Heidi is probably the most popular Swiss girl ever. If you want to find out what’s behind the story of the happy orphan girl who wins over everyone’s heart, you will need to visit two places in Switzerland: Hirzel in Kanton Zurich and Maienfeld in Kanton Graubuenden. Heidi was translated into more than 50 languages and is as popular as ever, especially with little girls. The book sold over 50 million copies and last Christmas, a new Heidi movie was released, which took Switzerland by storm.
Most children will probably remember the Japanese Heidi cartoon series on TV. I think everyone wanted to be Heidi’s friend. She was definitely my hero – apart from Pipi Longstocking. I loved seeing how she and her friend Peter played together with their goats in the lovely Swiss mountains and all these scary adventures….. Now, that I am writing this, I realize that I am actually living a little bit of the Heidi dream. I live in Switzerland and together with my husband – Peter – we like to spend our free time in the mountains. However, we don’t own any goats … yet.

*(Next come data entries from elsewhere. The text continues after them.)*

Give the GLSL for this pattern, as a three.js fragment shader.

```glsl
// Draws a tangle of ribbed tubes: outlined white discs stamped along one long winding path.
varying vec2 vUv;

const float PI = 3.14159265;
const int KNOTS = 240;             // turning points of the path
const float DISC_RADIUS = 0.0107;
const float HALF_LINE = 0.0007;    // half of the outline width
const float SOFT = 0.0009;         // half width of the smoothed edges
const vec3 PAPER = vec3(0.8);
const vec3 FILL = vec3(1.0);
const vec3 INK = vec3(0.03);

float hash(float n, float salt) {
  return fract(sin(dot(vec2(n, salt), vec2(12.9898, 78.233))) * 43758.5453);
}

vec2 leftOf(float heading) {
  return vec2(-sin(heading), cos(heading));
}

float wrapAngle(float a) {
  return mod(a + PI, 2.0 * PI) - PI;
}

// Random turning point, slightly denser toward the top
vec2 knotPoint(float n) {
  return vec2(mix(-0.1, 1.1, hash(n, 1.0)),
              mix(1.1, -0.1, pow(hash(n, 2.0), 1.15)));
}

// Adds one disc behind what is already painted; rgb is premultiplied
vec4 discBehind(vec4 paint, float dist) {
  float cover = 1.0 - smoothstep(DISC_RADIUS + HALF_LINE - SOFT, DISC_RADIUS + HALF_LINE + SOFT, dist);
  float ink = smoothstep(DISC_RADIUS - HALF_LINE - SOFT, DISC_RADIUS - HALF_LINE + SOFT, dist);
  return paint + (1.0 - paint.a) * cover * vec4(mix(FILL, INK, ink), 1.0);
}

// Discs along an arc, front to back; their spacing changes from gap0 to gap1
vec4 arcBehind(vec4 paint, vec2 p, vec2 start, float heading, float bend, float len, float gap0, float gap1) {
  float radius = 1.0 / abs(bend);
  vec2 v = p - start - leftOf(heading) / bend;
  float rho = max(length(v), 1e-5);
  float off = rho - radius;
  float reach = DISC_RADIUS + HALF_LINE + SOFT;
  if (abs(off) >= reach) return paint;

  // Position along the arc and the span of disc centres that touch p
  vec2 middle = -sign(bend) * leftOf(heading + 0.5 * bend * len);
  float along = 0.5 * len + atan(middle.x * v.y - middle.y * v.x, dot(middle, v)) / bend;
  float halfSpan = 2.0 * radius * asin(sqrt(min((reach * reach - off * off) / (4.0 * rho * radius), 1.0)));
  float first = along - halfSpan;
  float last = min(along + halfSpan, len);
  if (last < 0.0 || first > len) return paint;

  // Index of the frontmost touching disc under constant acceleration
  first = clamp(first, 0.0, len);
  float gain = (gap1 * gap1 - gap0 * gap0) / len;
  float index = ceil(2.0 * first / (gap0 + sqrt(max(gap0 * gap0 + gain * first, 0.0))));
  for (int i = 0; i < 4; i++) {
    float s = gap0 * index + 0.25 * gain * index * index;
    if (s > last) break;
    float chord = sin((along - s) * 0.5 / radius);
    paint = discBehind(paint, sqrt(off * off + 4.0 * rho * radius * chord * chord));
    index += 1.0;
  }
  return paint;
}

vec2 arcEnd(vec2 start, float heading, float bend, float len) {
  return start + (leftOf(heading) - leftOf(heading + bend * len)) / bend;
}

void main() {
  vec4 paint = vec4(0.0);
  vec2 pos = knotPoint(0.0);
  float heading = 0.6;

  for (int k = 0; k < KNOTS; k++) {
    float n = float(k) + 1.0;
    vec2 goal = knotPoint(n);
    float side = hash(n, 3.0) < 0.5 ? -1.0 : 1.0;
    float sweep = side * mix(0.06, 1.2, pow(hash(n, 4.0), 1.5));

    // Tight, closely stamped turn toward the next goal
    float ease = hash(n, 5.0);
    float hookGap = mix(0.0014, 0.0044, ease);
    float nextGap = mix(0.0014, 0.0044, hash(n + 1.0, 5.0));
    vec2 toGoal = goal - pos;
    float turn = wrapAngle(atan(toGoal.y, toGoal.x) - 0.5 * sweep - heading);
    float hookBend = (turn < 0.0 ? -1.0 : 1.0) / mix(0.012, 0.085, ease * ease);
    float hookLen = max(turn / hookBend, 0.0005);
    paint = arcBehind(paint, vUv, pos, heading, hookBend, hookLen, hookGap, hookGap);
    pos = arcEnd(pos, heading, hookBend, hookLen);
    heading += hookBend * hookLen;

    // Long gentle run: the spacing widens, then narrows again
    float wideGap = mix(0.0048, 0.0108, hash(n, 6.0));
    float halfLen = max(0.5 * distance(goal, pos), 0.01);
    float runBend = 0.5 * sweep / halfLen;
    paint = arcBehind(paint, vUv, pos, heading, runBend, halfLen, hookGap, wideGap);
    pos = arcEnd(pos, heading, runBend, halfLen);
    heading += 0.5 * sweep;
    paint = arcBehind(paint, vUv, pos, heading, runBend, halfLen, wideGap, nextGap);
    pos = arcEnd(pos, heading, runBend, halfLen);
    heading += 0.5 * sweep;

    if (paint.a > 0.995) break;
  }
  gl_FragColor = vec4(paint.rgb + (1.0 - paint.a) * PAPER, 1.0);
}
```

I guess Heidi must have had a lasting impression on me.
Since I am still on crutches and, therefore, my walking range is limited, we visited the tiny village Hirzel, which is not too far from Zurich, to find out what’s behind this ever popular story. Hirzel is a cosy place where the Heidi author Johanna Spyri was born and raised. The collage added to this blog post shows various impressions of the village and its surroundings as well as a portrait of Johanna Spyri. I was surprised to learn that the Heidi book dates back to 1880. Actually, Johanna Spyri lived from 1827 to 1901. This means that the book was published 136 years ago. That is quite a long time!

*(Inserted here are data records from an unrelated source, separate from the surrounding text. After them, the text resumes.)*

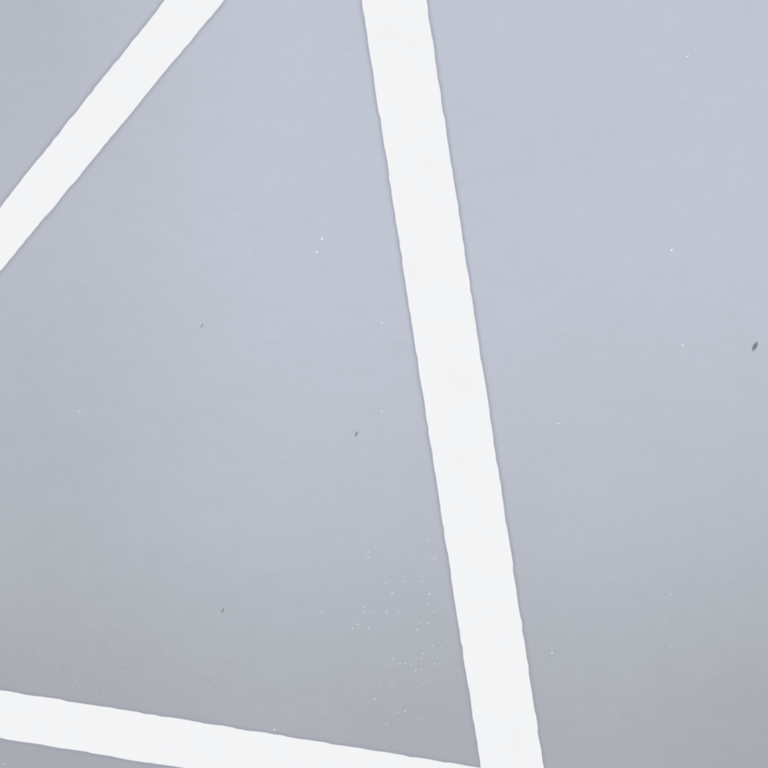
Write a Shadertoy shader that draws this texture.

```glsl
const vec3 COOL_GREY = vec3(0.752, 0.774, 0.822);
const vec3 DIM_GREY = vec3(0.668, 0.682, 0.704);
const vec3 STRIPE_WHITE = vec3(0.955, 0.958, 0.962);
const vec3 FRINGE_TINT = vec3(0.60, 0.60, 0.67);
const vec3 MARK_COLOUR = vec3(0.42, 0.44, 0.48);
const float EDGE_SOFTNESS = 0.0014;
const float EDGE_ROUGHNESS = 0.0016;
const float FRINGE_WIDTH = 0.0035;
const float FLECK_CELLS = 130.0;

float hash(vec2 p) {
    vec3 q = fract(vec3(p.xyx) * 0.1031);
    q += dot(q, q.yzx + 33.33);
    return fract((q.x + q.y) * q.z);
}

float noise(vec2 p) {
    vec2 i = floor(p), f = fract(p);
    f = f * f * (3.0 - 2.0 * f);
    return mix(mix(hash(i), hash(i + vec2(1, 0)), f.x),
               mix(hash(i + vec2(0, 1)), hash(i + vec2(1, 1)), f.x), f.y);
}

float fbm(vec2 p) {
    float sum = 0.0, gain = 0.5;
    for (int i = 0; i < 4; i++) {
        sum += gain * noise(p);
        p = p * 2.03 + 17.1;
        gain *= 0.5;
    }
    return sum;
}

// Signed distance to the line a-b, positive on its left
float leftOf(vec2 p, vec2 a, vec2 b) {
    vec2 d = normalize(b - a);
    return d.x * (p.y - a.y) - d.y * (p.x - a.x);
}

// Distance to the strip between two directed edges, negative inside
float strip(vec2 p, vec2 a0, vec2 a1, vec2 b0, vec2 b1) {
    return max(leftOf(p, a0, a1), -leftOf(p, b0, b1));
}

float stripes(vec2 p) {
    float tall = strip(p, vec2(0.626, 0.0), vec2(0.471, 1.0),
                          vec2(0.708, 0.0), vec2(0.555, 1.0));
    float corner = strip(p, vec2(0.0, 0.7305), vec2(0.215, 1.0),
                            vec2(0.0, 0.646), vec2(0.292, 1.0));
    float base = strip(p, vec2(0.0, 0.1016), vec2(0.626, 0.0),
                          vec2(0.0, 0.039), vec2(0.235, 0.0));
    base = max(base, p.x - 0.66);
    return min(tall, min(corner, base));
}

// Soft light across the wall, falling off to the left and the bottom
vec3 wall(vec2 p) {
    float light = 0.34 + 0.66 * smoothstep(-0.05, 0.72, p.y);
    light -= 0.50 * smoothstep(0.36, 0.0, p.x) * (0.45 + 0.55 * p.y);
    light -= 0.30 * smoothstep(0.35, 0.0, p.y);
    light -= 0.16 * smoothstep(0.78, 1.05, p.x) * smoothstep(0.9, 0.2, p.y);
    light += 0.16 * (fbm(p * vec2(5.0, 4.0) + 3.0) - 0.47);
    light += 0.07 * (noise(p * vec2(45.0, 80.0)) - 0.5);
    vec3 col = mix(DIM_GREY, COOL_GREY, clamp(light, -0.1, 1.1));
    return col + 0.008 * (noise(p * 230.0) - 0.5);
}

// Pale flecks clustered around a centre
float flecks(vec2 p, vec2 centre, vec2 spread) {
    vec2 cell = floor(p * FLECK_CELLS);
    vec2 seat = 0.3 + 0.4 * vec2(hash(cell + 5.0), hash(cell + 11.0));
    vec2 d = (fract(p * FLECK_CELLS) - seat) * mat2(0.8, 0.6, -0.6, 0.8);
    float size = mix(0.15, 0.35, hash(cell + 23.0));
    vec2 q = (p - centre) / spread;
    float chance = 0.32 * exp(-dot(q, q));
    return step(hash(cell), chance) * smoothstep(size, 0.0, length(d * vec2(0.8, 1.5)));
}

// Slanted dark mark
float mark(vec2 p, vec2 centre, float radius) {
    vec2 d = p - centre;
    d.x -= 0.4 * d.y;
    return smoothstep(radius, radius * 0.25, length(d * vec2(1.5, 0.8)));
}

void mainImage(out vec4 fragColor, in vec2 fragCoord) {
    vec2 p = fragCoord / iResolution.xy;
    float soft = max(EDGE_SOFTNESS, 0.7 / iResolution.y);

    // Wall with worn flecks and small marks
    vec3 col = wall(p);
    float worn = flecks(p, vec2(0.525, 0.16), vec2(0.045, 0.09))
               + 0.6 * flecks(p, vec2(0.87, 0.20), vec2(0.035, 0.025))
               + 0.4 * flecks(p, vec2(0.12, 0.12), vec2(0.10, 0.03));
    col += 0.10 * worn;
    col = mix(col, MARK_COLOUR, 0.85 * mark(p, vec2(0.983, 0.549), 0.0065));
    col = mix(col, MARK_COLOUR, 0.55 * mark(p, vec2(0.464, 0.435), 0.0040));
    col = mix(col, MARK_COLOUR, 0.50 * mark(p, vec2(0.290, 0.205), 0.0035));
    col = mix(col, MARK_COLOUR, 0.35 * mark(p, vec2(0.263, 0.576), 0.0035));

    // White stripes with a slightly rough edge and a thin dark fringe
    float d = stripes(p) + EDGE_ROUGHNESS * (noise(p * 90.0) - 0.5);
    float fringe = exp(-pow(max(d, 0.0) / FRINGE_WIDTH, 2.0));
    col = mix(col, FRINGE_TINT, 0.55 * fringe);
    vec3 paint = STRIPE_WHITE + 0.012 * (fbm(p * 22.0) - 0.5);
    col = mix(col, paint, smoothstep(soft, -soft, d));

    fragColor = vec4(col, 1.0);
}
```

Johanna’s family home still exists. You cannot visit it, because it is just a regular house where people live, but it looks very nice from the outside. The cosy little Spyri museum is housed in the old building in the middle of the village where Johanna went to school. It is said that Johanna, when she moved to Zurich, was homesick. She was longing for the freedom and the open countryside that she was used to growing up. Still today you can feel it. You can see kids running around playing outside. Actually, the day that we went there was a group of children sledding down a tiny hill in the village. Lots of laughing and screaming was going on.
After Johanna gave birth to her son, she fell into a deep depression. She was a smart and well-educated woman, but society was extremely conservative at that time. Women were more or less mothers and a lovely decoration to their husband. This was not fulfilling for Johanna at all. However, her remedy to overcome the depression was writing children’s books. This was back in 1880 when the Heidi novel was written.
You can visit the Spyri museum every Sunday between 2 and 4pm, except for public holidays. This is the only time when it is open. The village offers spectacular mountain views, has a few restaurants and a cafe that offers yummy homemade cakes. But that’s about it. It is a really nice stop when you are in the area, or when you want to combine it with a nice, scenery road trip from Zurich to Lucerne.
We plan to visit the other Heidi location – the Heidi village in Maienfeld – later in spring. The village is a two stage visit. You first visit the museum where the first movie was filmed back in the 1950ies and afterwards you walk up to the Alp where Heidi and her grandfather lived in the movie. This is now a very simple restaurant, where you can have local food and take in the stunning views.